Their fourth release Synthesis is the opposite of an unplugged effort — rather Lee has re-recorded the band’s old material an even more dramatic and bombastic manner, with a full orchestra and heavy electronics. That includes their breakthrough 2003 hit Bring Me To Life. And there’s something missing from the version you know — that rap, by guest vocalist Paul McCoy.
“God bless the rap, it’s part of what got us on the radio I guess,” Lee says. “At least according to all the rules of radio that I don’t agree with or understand. The rap wasn’t part of our original idea or sound, it was a compromise in many ways. So to be able to go back to the original vision for the song was great.”
It’s not uncommon for an artist to go back and record their songs — Lee embraced being to able to revisit the band’s signature hit after performing it live at every concert they’ve played since it was release. “The recording of a song that ends being the one you hear the most through history is usually when the song was just freshly written. You’re still learning it yourself and getting used to what the notes are and how the parts go. That’s true for Bring Me to Life for sure. After doing it live for so long there’s different vocal choices I’ve made and different things we got to use in this version.” And no rap. “I forget the rap’s there now to be honest,” Lee says. “At the time it was a big issue, it was our first single. I wanted people to understand who we were. That’s a struggle you always fight as an artist. If we only had the one hit, if no one ever heard from us again then nobody would understand who we were. We’ve made it past that point so the rap doesn’t make me angry any more. I’m so glad to put a new version out there without the rap though.”

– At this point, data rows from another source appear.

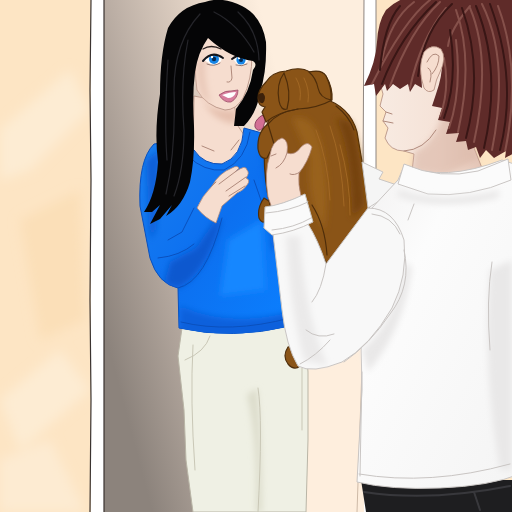
<!DOCTYPE html>
<html lang="en">
<head>
<meta charset="utf-8">
<title>A puppy at the door</title>
<style>
:root{--wall:#fde5c4;--trim:#fff;--ink:#3a3330;--skin:#f6ddcf;--skin-line:#b08a7c;--hair:#050506;--blue:#0d74f2;--blue-dark:#0a50bd;--trousers:#eff0e4;--fur:#8a5417;--fur-line:#4e2d0a;--auburn:#5f2b29;--shirt:#f8f8f8;--shirt-line:#c9c5c3}
html,body{margin:0;height:100%;overflow:hidden}
svg{display:block;width:512px;height:512px}
.line{fill:none;stroke-linecap:round;stroke-linejoin:round}
.skin{fill:var(--skin);stroke:var(--skin-line);stroke-width:.8}
.fur{fill:var(--fur);stroke:var(--fur-line);stroke-width:1.2}
.fur-line{stroke:var(--fur-line);stroke-width:1.2}
.shirt{stroke:var(--shirt-line);stroke-width:1}
.fold{stroke:var(--shirt-line);stroke-width:1}
.skin-line{stroke:var(--skin-line);stroke-width:1}
</style>
</head>
<body>
<svg viewBox="0 0 512 512" role="img" aria-label="A man hands a brown puppy to a surprised woman in a doorway">
<defs>
<linearGradient id="doorway" gradientUnits="userSpaceOnUse" x1="104" y1="330" x2="330" y2="270">
<stop offset="0" stop-color="#8c837c"/><stop offset=".4" stop-color="#bdb0a6"/><stop offset=".75" stop-color="#e6d6c8"/><stop offset="1" stop-color="#fdeede"/>
</linearGradient>
<linearGradient id="sweater" x1="0" y1="0" x2="1" y2="1">
<stop offset="0" stop-color="#1a7ff0"/><stop offset=".5" stop-color="#0c70f0"/><stop offset="1" stop-color="#0b80ff"/>
</linearGradient>
<linearGradient id="shirt-body" x1="0" y1="0" x2="1" y2="1">
<stop offset="0" stop-color="#f1f0f0"/><stop offset=".35" stop-color="#fcfcfc"/><stop offset="1" stop-color="#f4f4f4"/>
</linearGradient>
<linearGradient id="man-skin" x1="0" y1="0" x2="1" y2="0">
<stop offset="0" stop-color="#f8ebe2"/><stop offset=".6" stop-color="#f5e2d7"/><stop offset="1" stop-color="#e3c4b5"/>
</linearGradient>
<filter id="soft" x="-30%" y="-30%" width="160%" height="160%"><feGaussianBlur stdDeviation="6"/></filter>
<filter id="soft-small" x="-40%" y="-40%" width="180%" height="180%"><feGaussianBlur stdDeviation="3"/></filter>
<clipPath id="left-wall"><rect width="90" height="512"/></clipPath>
<clipPath id="auburn-shape"><use href="#man-hair"/></clipPath>
<clipPath id="sweater-shape"><use href="#sweater-outline"/></clipPath>
</defs>

<g id="room">
<rect width="512" height="512" fill="var(--wall)"/>
<g clip-path="url(#left-wall)" filter="url(#soft)">
<path d="M0 130L70 70L90 110L30 170L0 180ZM0 400L60 350L90 390L20 450Z" fill="#fdecd3"/>
<path d="M20 220L80 190L85 320L40 340Z" fill="#fbdfb8"/>
<path d="M0 460L50 440L85 512H0Z" fill="#fdebd2"/>
</g>
<rect x="104" width="260" height="512" fill="url(#doorway)"/>
<path d="M300 340H364V512H300Z" fill="#feeedd"/>
<rect x="91" width="13" height="512" fill="var(--trim)"/>
<path class="line" d="M91 0L90 90L91 180L90 300L91 400L90 512M104 0V512" stroke="var(--ink)" stroke-width="1.2"/>
<rect x="364" width="12" height="512" fill="var(--trim)"/>
<path class="line" d="M364 0L363 180M376 0V190" stroke="#8d8580"/>
<path class="line" d="M362 368L357 512" stroke="#cdb9a6"/>
</g>

<g id="woman">
<path d="M182 328L178 356L184 410L186 460L193 512H306L308 440L308 372L304 320Z" fill="var(--trousers)" stroke="#b9b5a6"/>
<path d="M247 395Q258 440 256 512H262Q262 440 257 388Z" fill="#dcdccb" filter="url(#soft-small)"/>
<path class="line" d="M258 388Q263 420 258 512M185 360Q205 352 210 336M193 345Q190 400 195 470M302 350V430" stroke="#c9c7b6"/>
<path class="skin" d="M194 96L193 152Q206 166 224 164Q240 158 246 138L238 126L234 104Z"/>
<path d="M202 100Q212 112 238 110L236 124Q214 122 202 100Z" fill="#e5c0ae" filter="url(#soft-small)"/>
<path id="sweater-outline" d="M194 150Q204 165 222 164Q242 157 244 128L262 133L292 200L290 326Q232 340 179 328L178 288Q158 284 150 258L140 206Q138 160 154 144L168 142Z" fill="url(#sweater)" stroke="var(--blue-dark)"/>
<g clip-path="url(#sweater-shape)">
<g filter="url(#soft-small)">
<path d="M178 288Q205 276 222 220L214 222L196 248L170 262L164 284Z" fill="#0b58cf"/>
<path d="M146 160L160 150L156 230L150 240Z" fill="#0a5fd8"/>
<path d="M180 306Q230 328 290 312V340H178Z" fill="#0b60dc"/>
<path d="M262 145L272 250L290 250V160Z" fill="#0b62dc"/>
<path d="M228 240L262 220L266 290L220 296Z" fill="#1787ff"/>
</g>
<path class="line" d="M178 288Q206 282 222 218M194 208L182 232L168 240M158 258Q180 256 194 244M188 156Q204 172 224 170Q246 160 250 132M254 180L263 206M181 322Q230 334 290 318" stroke="var(--blue-dark)"/>
</g>
<path class="skin" d="M197 208Q202 196 212 186Q219 173 232 168Q237 165 239 168L235 172Q246 164 247 170Q250 173 246 178Q251 180 247 185Q244 190 237 193L222 206L216 223Q205 218 197 208Z"/>
<path class="line skin-line" d="M235 172L219 184M246 177L226 191M245 186L229 196M212 186L216 182"/>
<path class="skin" d="M196 40Q194 68 197 90Q206 106 225 110Q236 110 243 98Q252 80 252 54L244 30L214 22Z"/>
<path d="M196 62Q196 84 203 98L211 104Q203 80 205 56Z" fill="#e9c8b8" filter="url(#soft-small)"/>
<g id="woman-face">
<path d="M204 60Q213 51 222 58Q221 65 212 65ZM233 59Q241 53 249 58Q247 66 238 65Z" fill="#fff"/>
<circle cx="214" cy="59" r="5" fill="#1685e6"/><circle cx="241" cy="60" r="4.6" fill="#1685e6"/>
<circle cx="214" cy="59" r="2.2" fill="#06284f"/><circle cx="241" cy="60" r="2" fill="#06284f"/>
<circle cx="212" cy="57" r="1.2" fill="#fff"/><circle cx="239" cy="58" r="1.2" fill="#fff"/>
<path class="line" d="M203 61Q212 50 223 58M232 59Q241 52 250 59" stroke="#15151a" stroke-width="2"/>
<path class="line" d="M207 64Q214 67 220 63M236 65Q242 67 247 64" stroke="#795b55" stroke-width=".8"/>
<path class="line" d="M203 49Q211 44 221 49" stroke="#2b211f" stroke-width="1.3"/>
<path class="line skin-line" d="M231 66L232 78Q231 83 227 82"/>
<path d="M219 95Q226 90 231 91L238 90Q238 98 231 102Q224 103 219 95Z" fill="#d77e9c" stroke="#9c5068" stroke-width=".8"/>
<path d="M222 95Q230 92 236 92Q234 98 228 98Z" fill="#fff"/>
</g>
<path class="line skin-line" d="M202 146L214 151M239 140L231 150"/>
<path d="M249 114L259 108L262 128L250 125Z" fill="var(--skin)"/>
<path id="woman-hair" d="M205 2Q222-4 242 6Q262 16 266 42Q267 72 260 92Q257 113 244 126L234 126L236 109Q250 92 253 70Q258 64 253 61Q230 58 208 38Q198 52 195 72Q192 96 194 126Q195 158 190 182Q183 206 166 216L172 205L160 219L150 224L160 205L152 212L144 212Q156 194 158 162Q154 130 160 94Q160 54 168 28Q180 6 205 2Z" fill="var(--hair)"/>
<path class="line" d="M200 14Q174 42 174 90Q176 150 166 194M188 40Q180 80 184 130Q184 170 174 196M214 12Q238 24 254 52M238 12Q258 30 259 60M168 60Q164 120 167 160" stroke="#25252a" stroke-width="1.2"/>
</g>

<g id="puppy">
<path class="fur" d="M264 198Q257 208 259 218Q262 225 267 220L272 203ZM288 347Q282 356 288 364Q294 371 300 366L298 346Z"/>
<path class="fur" d="M265 134Q268 112 284 104L322 98Q350 106 357 132Q362 160 366 188L369 208Q350 234 327 264L310 234L290 210L270 205Q262 172 265 134Z"/>
<path d="M336 118Q352 150 352 218L364 205Q360 140 350 122Z" fill="#74430f" filter="url(#soft-small)"/>
<path d="M292 118Q318 112 324 160Q330 198 324 230Q306 200 310 160Z" fill="#99621f" filter="url(#soft-small)"/>
<path d="M261 116Q254 121 255 127Q258 133 263 128L267 114Z" fill="#d36f95" stroke="#8d4560"/>
<path class="fur" d="M266 82Q272 72 286 71Q300 66 310 72Q322 70 326 76Q333 88 332 100Q318 108 298 109Q278 112 266 122L262 112L265 107Q258 106 258 98Q258 90 266 82Z"/>
<path class="fur" d="M284 73Q276 84 279 101Q281 111 287 109Q292 92 284 73ZM309 72Q322 69 326 76Q332 88 331 100Q320 98 318 88Q316 78 309 72Z"/>
<path d="M258 98Q257 93 263 93Q267 98 263 103Q259 104 258 98Z" fill="#3c210a"/>
<path class="fur" d="M268 124Q257 132 258 149Q260 160 267 158L274 144Z"/>
<path class="line fur-line" d="M268 124Q278 112 298 109M312 205Q325 225 327 255M354 130Q349 116 336 106"/>
<g class="line" stroke="#a76c28" stroke-width=".8"><path d="M296 78Q302 88 300 100M304 78Q310 90 308 102M316 130Q328 160 330 200M330 126Q342 160 344 206M340 145Q350 180 350 215"/></g>
</g>

<g id="man">
<path d="M361 480H512V512H366Z" fill="#1e1e20"/>
<path class="line" d="M364 492Q430 502 510 486M474 492L480 510" stroke="#38383c" stroke-width="2"/>
<path class="shirt" d="M362 162L383 172L379 179L397 185L384 198L368 208Z" fill="#f5f5f5"/>
<path d="M378 76L383 94L380 106L386 112L383 121L388 128L385 138Q390 151 404 151L414 154L412 172Q440 180 482 168L470 138L446 70L412 50Z" fill="url(#man-skin)" stroke="var(--skin-line)" stroke-width=".8"/>
<path d="M414 152Q440 140 446 98L480 158L444 176L412 172Z" fill="#d9b5a5" opacity=".6" filter="url(#soft-small)"/>
<path class="line skin-line" d="M383 121L393 123M404 151Q424 150 436 130M386 112L392 114"/>
<path id="man-hair" d="M386 10Q402-6 430-6H520V150L505 158L506 151L494 158L486 150L480 158L476 147L468 150L466 141L456 142L459 133L446 134L450 122L438 120L442 108L432 106L436 94Q444 72 442 52Q434 44 425 52Q420 62 422 88L415 84L410 92L408 84L400 89L393 84L387 91L385 84L376 96L374 84L364 86Q376 62 377 42Q378 22 386 10Z" fill="var(--auburn)"/>
<g clip-path="url(#auburn-shape)" class="line">
<path d="M430 0Q404 20 372 84M440 2Q410 30 390 86M446 8Q420 40 410 88M470 6Q450 30 448 46M414 2Q390 20 382 60M456 10Q474 60 458 132M470 8Q492 60 474 142M482 4Q510 60 492 150M498 6Q522 70 505 152M444 58Q450 90 440 116M456 40Q462 90 449 128" stroke="#85504a" stroke-width="2"/>
<path d="M436 2Q400 36 382 84M452 4Q424 30 418 76M462 8Q484 70 466 138M476 6Q502 70 484 148M490 4Q518 80 500 150M450 30Q458 80 444 118M400 6Q384 24 380 70" stroke="#391615" stroke-width="2"/>
</g>
<path class="skin" d="M424 88Q417 68 424 52Q432 43 441 49Q447 58 440 72Q436 79 434 90Q428 94 424 88Z"/>
<path class="line skin-line" d="M427 62Q433 50 439 56Q439 66 432 74M428 68Q433 70 430 82"/>
<path id="shirt-back" class="shirt" d="M404 166Q444 182 502 160L520 166V474Q490 486 440 488Q390 490 357 482L362 390L361 340L350 250L370 210L398 180Z" fill="url(#shirt-body)"/>
<path class="shirt" d="M404 164Q440 180 478 171L508 159L511 180Q470 198 428 194L398 184Z" fill="#fbfbfb"/>
<g filter="url(#soft-small)" fill="#e9e8e8">
<path d="M362 350Q396 320 406 262L412 268Q404 330 368 372Z"/>
<path d="M400 190Q440 204 500 190L498 198Q440 212 396 196Z"/>
<path d="M490 270Q482 370 500 470L512 470V260Z"/>
</g>
<path class="skin" d="M268 197Q264 172 270 155Q272 141 282 138Q289 140 287 153Q295 156 301 147Q308 140 312 147Q308 162 299 173Q298 185 301 196L290 206L272 208Z"/>
<path class="line skin-line" d="M287 153Q284 164 276 168M300 172Q294 176 290 174M271 156L276 154"/>
<path id="sleeve" class="shirt" d="M270 208L302 196L308 224Q318 240 326 264Q344 240 368 208Q394 208 404 240Q408 276 392 308Q370 346 342 362Q312 374 298 366Q286 346 282 310L273 234L264 228Z" fill="#f8f8f8"/>
<path d="M286 236Q290 310 304 360L328 366Q306 320 300 236Z" fill="#ebeaea" filter="url(#soft-small)"/>
<path class="shirt" d="M265 207Q282 205 305 194L313 222Q294 232 272 235L264 228Z" fill="#fafafa"/>
<path class="line fold" d="M266 213Q290 211 308 202M272 230Q294 228 311 218M326 264Q322 290 312 302M300 364Q316 356 330 340M404 250Q412 286 390 314Q370 344 344 362M362 372L360 476M306 330Q318 340 334 334M372 214Q392 216 400 234M414 204L408 220M492 262Q486 300 490 350M359 474Q430 486 510 464"/>
</g>
</svg>
</body>
</html>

Similarly there’s an adult version of another Evanescence anthem, My Immortal — like Bring Me To Life it’s been the subject of countless covers and soundtracked many moody memes. Lee admits My Immortal almost got cut from Synthesis. “People have heard it so many times, I’m pretty open about the fact it’s not one of my favourite songs, but I couldn’t resist the opportunity to totally re-record it again.” Despite a “band” version being recorded for their 17 million-selling debut album Fallen, most fans and radio gravitated to the early version of My Immortal, which Lee recorded as a teenager sneaking into the studio her dad worked at after hours. “I hate that version. I totally hate it. It’s an old demo from before we were even signed. Every time I hear it gets under my skin, but that’s the version most people play. I love the album version we did. But I wanted to do a new version so people know where I am vocally as a 35-year-old with all of this experience I have now behind me. As opposed to when I was 17. It’s beautiful because it’s pure and innocent but I was definitely still finding my voice. [Source]